Rendered images with source text ::

-*-*-

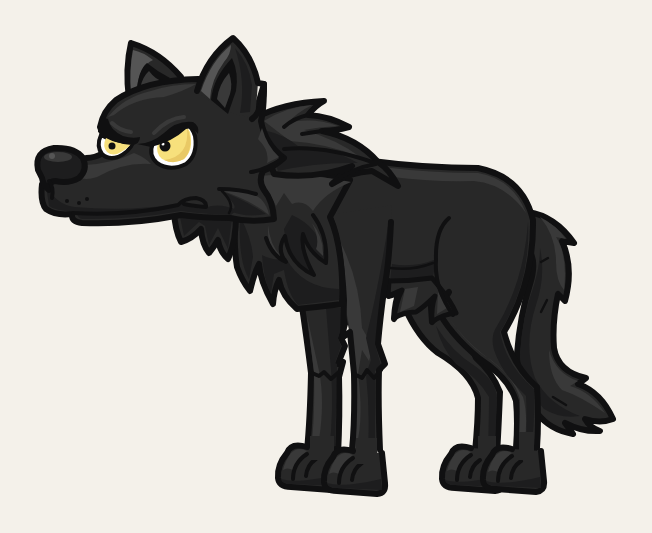
<!DOCTYPE html>
<html lang="en">
<head>
<meta charset="utf-8">
<title>Black wolf</title>
<style>
:root{--paper:#f4f1ea;--ink:#101011;--coat:#282828;--shade:#1d1d1e;--light:#393939;--shine:#555;--iris:#f7e07c;--iris-deep:#e9c965;--white:#fff}
html,body{margin:0;background:var(--paper);overflow:hidden}
svg{display:block;width:652px;height:533px}
.part{fill:var(--coat);stroke:var(--ink);stroke-width:6;stroke-linejoin:round;stroke-linecap:round}
.shade{fill:var(--shade)}
.light{fill:var(--light)}
.shine{fill:var(--shine)}
.ink{fill:var(--ink)}
.line{fill:none;stroke:var(--ink);stroke-width:4;stroke-linecap:round;stroke-linejoin:round}
.thin{stroke-width:2.5}
.gleam{fill:none;stroke:var(--light);stroke-width:4;stroke-linecap:round;stroke-linejoin:round}
</style>
</head>
<body>
<svg viewBox="0 0 652 533" role="img" aria-label="Scowling black cartoon wolf standing in profile">
<defs>
<g id="paw">
<path class="part" d="M30 2Q14-3 10 8Q0 20 1 33Q2 42 14 42L54 45Q63 44 62 34L59 4"/>
<path class="light" d="M14 8Q21 1 30 6Q20 13 16 25Q10 22 6 25Q8 16 14 8Z"/>
<path class="shade" d="M4 34Q20 39 58 30L59 41L14 39Q5 39 4 34Z"/>
<path class="line" d="M16 34Q16 18 30 9M29 31Q30 20 39 14"/>
</g>
</defs>
<rect width="652" height="533" fill="var(--paper)"/>

<g id="tail">
<path class="part" d="M528 212Q555 216 574 243L562 241Q574 268 565 301L558 294Q552 322 554 348Q558 372 586 378L578 384Q601 392 613 419Q600 424 585 419Q590 428 600 431Q582 432 565 423L573 434Q550 430 537 413Q519 388 517 354Q520 315 530 284Q537 262 529 250Z"/>
<path class="shade" d="M540 248Q546 275 536 305Q523 345 535 378Q548 404 580 416Q560 419 544 409Q521 384 520 354Q522 318 534 285Q540 265 540 248Z"/>
<path class="light" d="M540 217Q556 225 566 239L556 237Q568 256 564 290Q556 281 556 262Q556 236 540 217ZM549 350Q556 374 578 381L570 386Q591 392 605 413Q580 396 562 390Q549 377 549 350Z"/>
<path class="line thin" d="M541 262L548 258M547 300L541 312M553 397L566 405"/>
</g>

<g id="far-hind-leg">
<path class="part" d="M404 306Q418 338 438 353Q472 373 478 398Q478 421 475 452L497 455Q499 420 500 392Q492 372 476 358L450 300Z"/>
<path class="shade" d="M436 326Q452 352 475 366Q496 381 497 398L495 448L488 448Q489 416 489 397Q478 378 456 364Q442 349 436 326Z"/>
<use href="#paw" x="441" y="446"/>
<path class="part" style="stroke:none" d="M478 436H496V456H478Z"/>
</g>

<g id="far-front-leg">
<path class="part" d="M301 300Q307 340 311 373Q310 420 307 450L338 455Q340 415 339 377L343 362L338 364L345 346L341 338L352 300Z"/>
<path class="light" d="M307 316L314 372Q315 420 311 448L319 440Q325 400 319 371Z"/>
<path class="shade" d="M326 308H348L338 338L341 346L335 363L337 364L335 452H329Q334 410 331 370Z"/>
<path class="line" d="M312 373L319 376L324 372L331 379L339 372"/>
<use href="#paw" x="277" y="445"/>
<path style="fill:var(--coat)" d="M310 436H334V460H310Z"/>
</g>

<g id="torso">
<path class="part" d="M372 161Q425 168 478 168Q523 177 533 220Q534 282 504 332Q513 366 537 387Q539 420 537 448L516 448Q518 422 516 401Q509 378 480 359Q449 334 435 305L449 292L432 322L430 293L409 284L412 299Q400 307 394 319Q395 300 399 293L389 296L388 281L300 300L250 200Z"/>
<path class="light" d="M382 167Q430 173 478 173Q513 179 526 213Q506 184 474 181Q430 182 393 177Z"/>
<path class="shade" d="M528 222Q531 282 500 332Q506 365 534 389Q535 419 532 445L526 445Q527 416 526 396Q502 374 494 350Q490 336 497 326Q524 281 528 222Z"/>
<path class="light" d="M449 318Q468 346 491 360Q516 380 520 400L519 442L525 440Q528 414 523 397Q511 375 484 355Q463 339 449 318Z"/>
<path class="shade" d="M392 264Q415 268 436 259L433 277L390 281Z"/>
<path class="part" style="stroke-width:5" d="M389 281Q411 281 432 278L437 284Q451 301 456 313Q443 314 432 322Q431 307 435 296Q424 307 416 312Q404 312 394 318Q396 302 402 290L388 296Z"/>
<path class="light" d="M405 289L418 287L414 306L400 312ZM438 292L447 308L437 314Z"/>
<path class="line" d="M449 218Q435 230 436 260Q434 288 453 315"/>
<path class="line thin" d="M390 268Q412 271 433 263"/>
</g>

<use href="#paw" x="482" y="447"/>
<path style="fill:var(--coat)" d="M519 432H534V460H519Z"/>

<g id="near-front-leg">
<path class="part" style="stroke:none" d="M328 215Q342 250 343 300L351 340L352 374L353 450H380L378 376L384 365L378 345Q381 310 388 275L392 205Z"/>
<path class="light" d="M334 230Q360 275 362 328L373 347L369 361L362 350L358 374Q364 420 356 448H353L353 345L344 300Q343 260 334 230Z"/>
<path class="shade" d="M389 220Q389 270 380 312L375 345L381 365L375 371V448L368 448Q370 410 366 374L371 360L366 338Q378 290 389 220Z"/>
<path class="line" style="stroke-width:6" d="M330 218Q341 244 344 300L343 337L350 332L354 374Q355 420 352 450M391 222Q389 265 384 290Q380 320 378 344L385 364L379 370Q378 402 380 450"/>
<path class="line" d="M354 374L362 378L367 370L374 378L381 370"/>
<use href="#paw" x="323" y="449"/>
<path style="fill:var(--coat)" d="M356 438H377V464H356Z"/>
</g>

<g id="chest">
<path class="part" d="M236 210Q233 242 237 267Q242 281 250 291Q254 274 259 264Q260 281 273 304Q274 290 279 280Q282 296 297 309Q318 307 342 304Q344 250 330 217L350 180L262 160Z"/>
<path class="light" d="M260 176Q300 172 351 182Q324 193 313 211Q304 199 292 204L284 193L276 206Z"/>
<path class="shade" d="M240 216Q252 239 253 257L249 279Q238 261 240 216ZM262 255Q276 262 286 258Q302 288 339 289V300L298 305Q288 295 284 270L274 274L271 293Q264 282 262 255Z"/>
<path class="shade" d="M292 215Q322 228 326 263Q309 255 302 236Q304 258 312 273Q287 260 284 229Z"/>
<path class="light" d="M312 223Q324 238 323 256L316 249Q320 239 312 223ZM268 225Q270 247 283 258L275 257Q267 245 268 225Z"/>
<path class="line" d="M313 215Q328 235 326 263Q309 253 303 234Q300 250 314 275Q289 264 285 236Q276 250 286 262Q272 256 266 238"/>
</g>

<g id="mane">
<path class="part" d="M255 118Q283 103 324 101Q315 106 308 115Q329 116 349 127Q335 131 322 131Q357 138 378 162Q390 170 398 186Q384 178 372 171Q350 172 332 184L352 166Q315 180 274 174Z"/>
<path class="light" d="M264 121Q286 107 312 105Q296 113 288 123Q312 117 338 126Q318 127 304 130Q338 140 360 157Q325 143 290 141Z"/>
<path class="shade" d="M264 130Q285 135 298 146Q332 148 358 163Q318 162 278 171Z"/>
<path class="line" d="M284 127Q294 118 308 115M302 134L322 131M284 149Q325 145 375 163M332 184Q351 168 376 164"/>
</g>

<g id="neck-tufts">
<path class="part" d="M174 212Q175 230 181 242Q192 239 201 229Q202 244 209 253Q214 247 218 240Q220 252 228 259Q236 242 236 215L215 200Z"/>
<path class="shade" d="M180 217L184 236L199 222L205 226L209 245L218 228L228 249L232 219Z"/>
</g>

<g id="far-ear">
<path class="part" d="M129 100Q125 68 131 43Q160 52 181 77L178 98Z"/>
<path class="shine" d="M133 50Q143 52 153 60Q139 66 136 92L131 94Q129 70 133 50Z"/>
<path class="ink" d="M137 92Q138 70 147 63Q158 72 170 78L160 88Z"/>
<path class="light" d="M140 88Q143 76 149 71Q155 79 162 81L150 87Z"/>
</g>

<g id="head">
<path class="part" d="M86 158Q95 158 103 153Q98 145 103 134L100 127Q103 111 116 100Q146 80 198 79Q238 82 256 111L264 84Q264 110 261 121Q265 144 284 158Q274 167 263 171Q258 181 264 190Q273 201 274 219Q250 223 230 218Q202 218 181 215Q130 225 82 223Q71 222 72 214Q56 216 46 209Q40 202 42 184Z"/>
<path class="light" d="M108 117Q124 97 151 91Q172 84 196 84Q184 91 164 97Q134 98 114 115Z"/>
<path class="shade" d="M46 186Q57 205 75 207Q130 212 184 203Q196 212 211 206Q224 204 237 210L231 215Q203 214 181 211Q130 220 83 219Q77 219 77 211Q57 212 49 206Z"/>
<path class="light" d="M86 165Q114 163 134 153Q146 158 151 164Q123 162 97 177Q84 181 80 177Z"/>
<path class="light" d="M262 128Q267 146 279 157L267 163Q270 151 258 139ZM223 191Q250 190 261 199Q268 207 269 215Q252 201 223 191Z"/>
<path class="shade" d="M219 190Q247 201 266 214Q245 218 230 211Q243 208 219 190Z"/>
<path class="line" d="M284 158Q263 171 251 172M219 189Q240 189 256 194M73 213Q130 216 178 205Q184 198 196 198Q207 200 206 207Q193 206 184 204"/>
<path class="line thin" d="M222 191Q235 204 229 213"/>
<g class="ink"><circle cx="67" cy="201" r="2"/><circle cx="79" cy="203" r="2"/><circle cx="87" cy="199" r="2"/></g>
</g>

<g id="near-ear">
<path class="part" style="stroke:none" d="M196 91Q207 57 233 38Q252 55 258 83L255 119L220 110Z"/>
<path class="shine" d="M201 91Q211 61 231 45Q231 54 224 62Q211 80 210 99Z"/>
<path class="ink" d="M211 100Q213 78 232 58Q239 73 236 91L228 114Z"/>
<path class="light" d="M217 99Q219 84 229 73Q233 84 230 94L225 108Z"/>
<path class="shade" d="M235 48Q249 63 252 85L250 112L240 113Q246 81 235 48Z"/>
<path class="line" style="stroke-width:6" d="M197 91Q207 57 233 38Q252 55 258 83L264 84Q264 110 252 119"/>
</g>

<g id="eyes">
<path d="M101 135Q96 146 102 154Q108 160 118 157Q129 152 133 143Q117 144 101 135Z" fill="var(--white)" stroke="var(--ink)" stroke-width="4"/>
<path d="M106 138Q102 146 107 152Q113 157 121 152Q128 148 131 144Q117 144 106 138Z" fill="var(--iris)"/>
<circle class="ink" cx="112" cy="146" r="3.5"/>
<path d="M153 143Q148 155 157 163Q170 172 186 164Q198 155 195 136Q192 127 187 125Q173 136 153 143Z" fill="var(--white)" stroke="var(--ink)" stroke-width="4"/>
<path d="M158 143Q155 153 162 159Q173 165 184 159Q194 150 190 132L187 127Q175 138 158 143Z" fill="var(--iris)"/>
<path d="M187 127Q195 147 184 159Q174 165 164 160Q190 157 187 127Z" fill="var(--iris-deep)"/>
<circle class="ink" cx="165" cy="146" r="5.5"/>
<circle cx="163" cy="144" r="1.5" fill="var(--white)"/>
<path class="ink" d="M98 127Q101 116 108 119Q110 130 123 136Q132 139 140 137Q140 144 132 145Q113 144 98 132Z"/>
<path class="ink" d="M137 144Q151 144 164 133Q177 120 193 122Q200 126 198 134Q192 127 186 129Q172 142 151 147Z"/>
<path class="gleam" d="M112 123Q120 131 131 132M154 133Q168 118 184 117"/>
</g>

<g id="nose">
<path class="part" style="fill:var(--shade)" d="M38 170Q34 151 54 148Q75 147 83 158Q88 170 79 178Q69 184 55 181Q49 181 49 190Q43 185 42 178Z"/>
<ellipse class="light" cx="58" cy="157" rx="14" ry="5"/>
<circle class="shine" cx="52" cy="156" r="3"/>
<path class="line" d="M49 181Q54 187 52 198"/>
</g>
</svg>
</body>
</html>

-*-*-

Your task :: State the number of lines in the records that include "body", and write nothing else.

Response to this exercise :: 3